First, consider all of the terrible atrocities that Christians have justified by citing the bible.

Slavery is one of the first that comes to mind. Many slaveholders were Christian, but they didn’t think twice about owning human beings. They used Genesis IX, 18-27 and Ephesians VI, 5-7 to justify their abhorrent practices.

The bible has also been used to justify racism, misogyny, and so much more. How’s that for morals?

It goes beyond that, though.

Religion teaches people to act with a certain set of morals so they can get into heaven. Being moral is a means to an end.

Humanists and other nonbelievers live for this world and this world only. We do not believe we will get rewarded with an afterlife for doing good, and yet we do good deeds anyway.

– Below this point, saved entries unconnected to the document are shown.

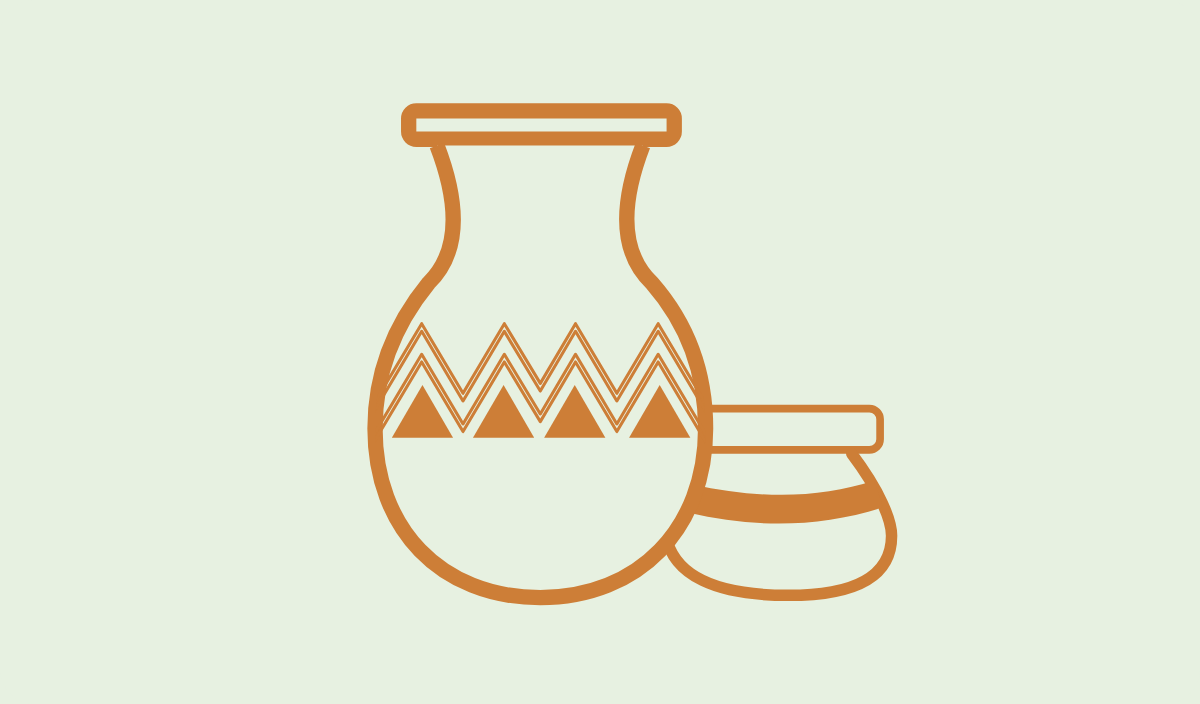
<!DOCTYPE html>
<html lang="en">
<head>
<meta charset="utf-8">
<title>Pottery Icon</title>
<style>
  :root {
    --sage: #e7f1e1;
    --clay: #cd7e37;
  }
  html, body {
    margin: 0;
    padding: 0;
    width: 1200px;
    height: 704px;
    overflow: hidden;
    background: var(--sage);
  }
  .pottery-card {
    display: block;
    width: 1200px;
    height: 704px;
  }
  .card-panel { fill: var(--sage); }
  .clay-line { fill: none; stroke: var(--clay); stroke-linejoin: round; stroke-linecap: round; }
  .clay-fill { fill: var(--clay); }
  .vase-body { fill: var(--sage); stroke: var(--clay); stroke-width: 20; stroke-linejoin: round; }
</style>
</head>
<body>
<svg class="pottery-card" viewBox="0 0 1568 920" preserveAspectRatio="none" role="img" aria-label="Decorated clay vase beside a lidded pot">
  <defs>
    <clipPath id="vase-interior">
      <path d="M571 190 C596 255 606 325 560 370 C515 425 490 490 490 560 C490 690 575 781 706 781 C835 781 922 690 922 560 C922 490 900 425 852 370 C805 325 815 255 840 190 Z"/>
    </clipPath>
    <polyline id="zigzag" points="470,559 551,423 605,514 659,423 706,501 752,423 806,514 860,423 941,559" class="clay-line" stroke-width="4"/>
    <polygon id="triangle" points="0,-69 40,0 -40,0" class="clay-fill"/>
  </defs>

  <rect class="card-panel" x="0" y="0" width="1568" height="920" rx="46"/>

  <g class="lidded-pot">
    <rect class="clay-line" x="895" y="534" width="255" height="54" rx="14" stroke-width="10"/>
    <path class="clay-line" stroke-width="15" d="M1113 593 C1150 642 1165 680 1165 700 C1165 755 1115 778 1030 778 C935 778 880 752 870 700"/>
    <path class="clay-fill" d="M905 633 C990 652 1070 652 1142 628 L1154 663 C1070 690 985 690 900 670 Z"/>
  </g>

  <g class="vase">
    <rect class="clay-line" x="534" y="145" width="347" height="37" rx="10" stroke-width="20"/>
    <path class="vase-body" d="M571 190 C596 255 606 325 560 370 C515 425 490 490 490 560 C490 690 575 781 706 781 C835 781 922 690 922 560 C922 490 900 425 852 370 C805 325 815 255 840 190"/>
    <g class="vase-pattern" clip-path="url(#vase-interior)">
      <use href="#zigzag"/>
      <use href="#zigzag" transform="translate(0 10)"/>
      <use href="#zigzag" transform="translate(0 40)"/>
      <use href="#zigzag" transform="translate(0 50)"/>
      <use href="#triangle" transform="translate(552 572)"/>
      <use href="#triangle" transform="translate(658 572)"/>
      <use href="#triangle" transform="translate(751 572)"/>
      <use href="#triangle" transform="translate(862 572)"/>
    </g>
  </g>
</svg>
</body>
</html>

We do good because it is the right thing to do. We value this life because it’s all we have, and we strive to do the right thing at all times.

When a humanist does good, it isn’t a means to an end. It is the end in itself.

Which sounds more moral to you?

It’s Time to Fight Back

Being a nonbeliever in Mississippi can be overwhelming, but remember, you have facts on your side. Let your voice be heard by fighting back against the myths.

You can also strengthen your voice by joining the Mississippi Humanist Association. For just $25 a year, you will be part of a group that is fighting for change in this state. Help us build a coalition to spread the truth about humanism.

Join the MHA today to help create change in Mississippi.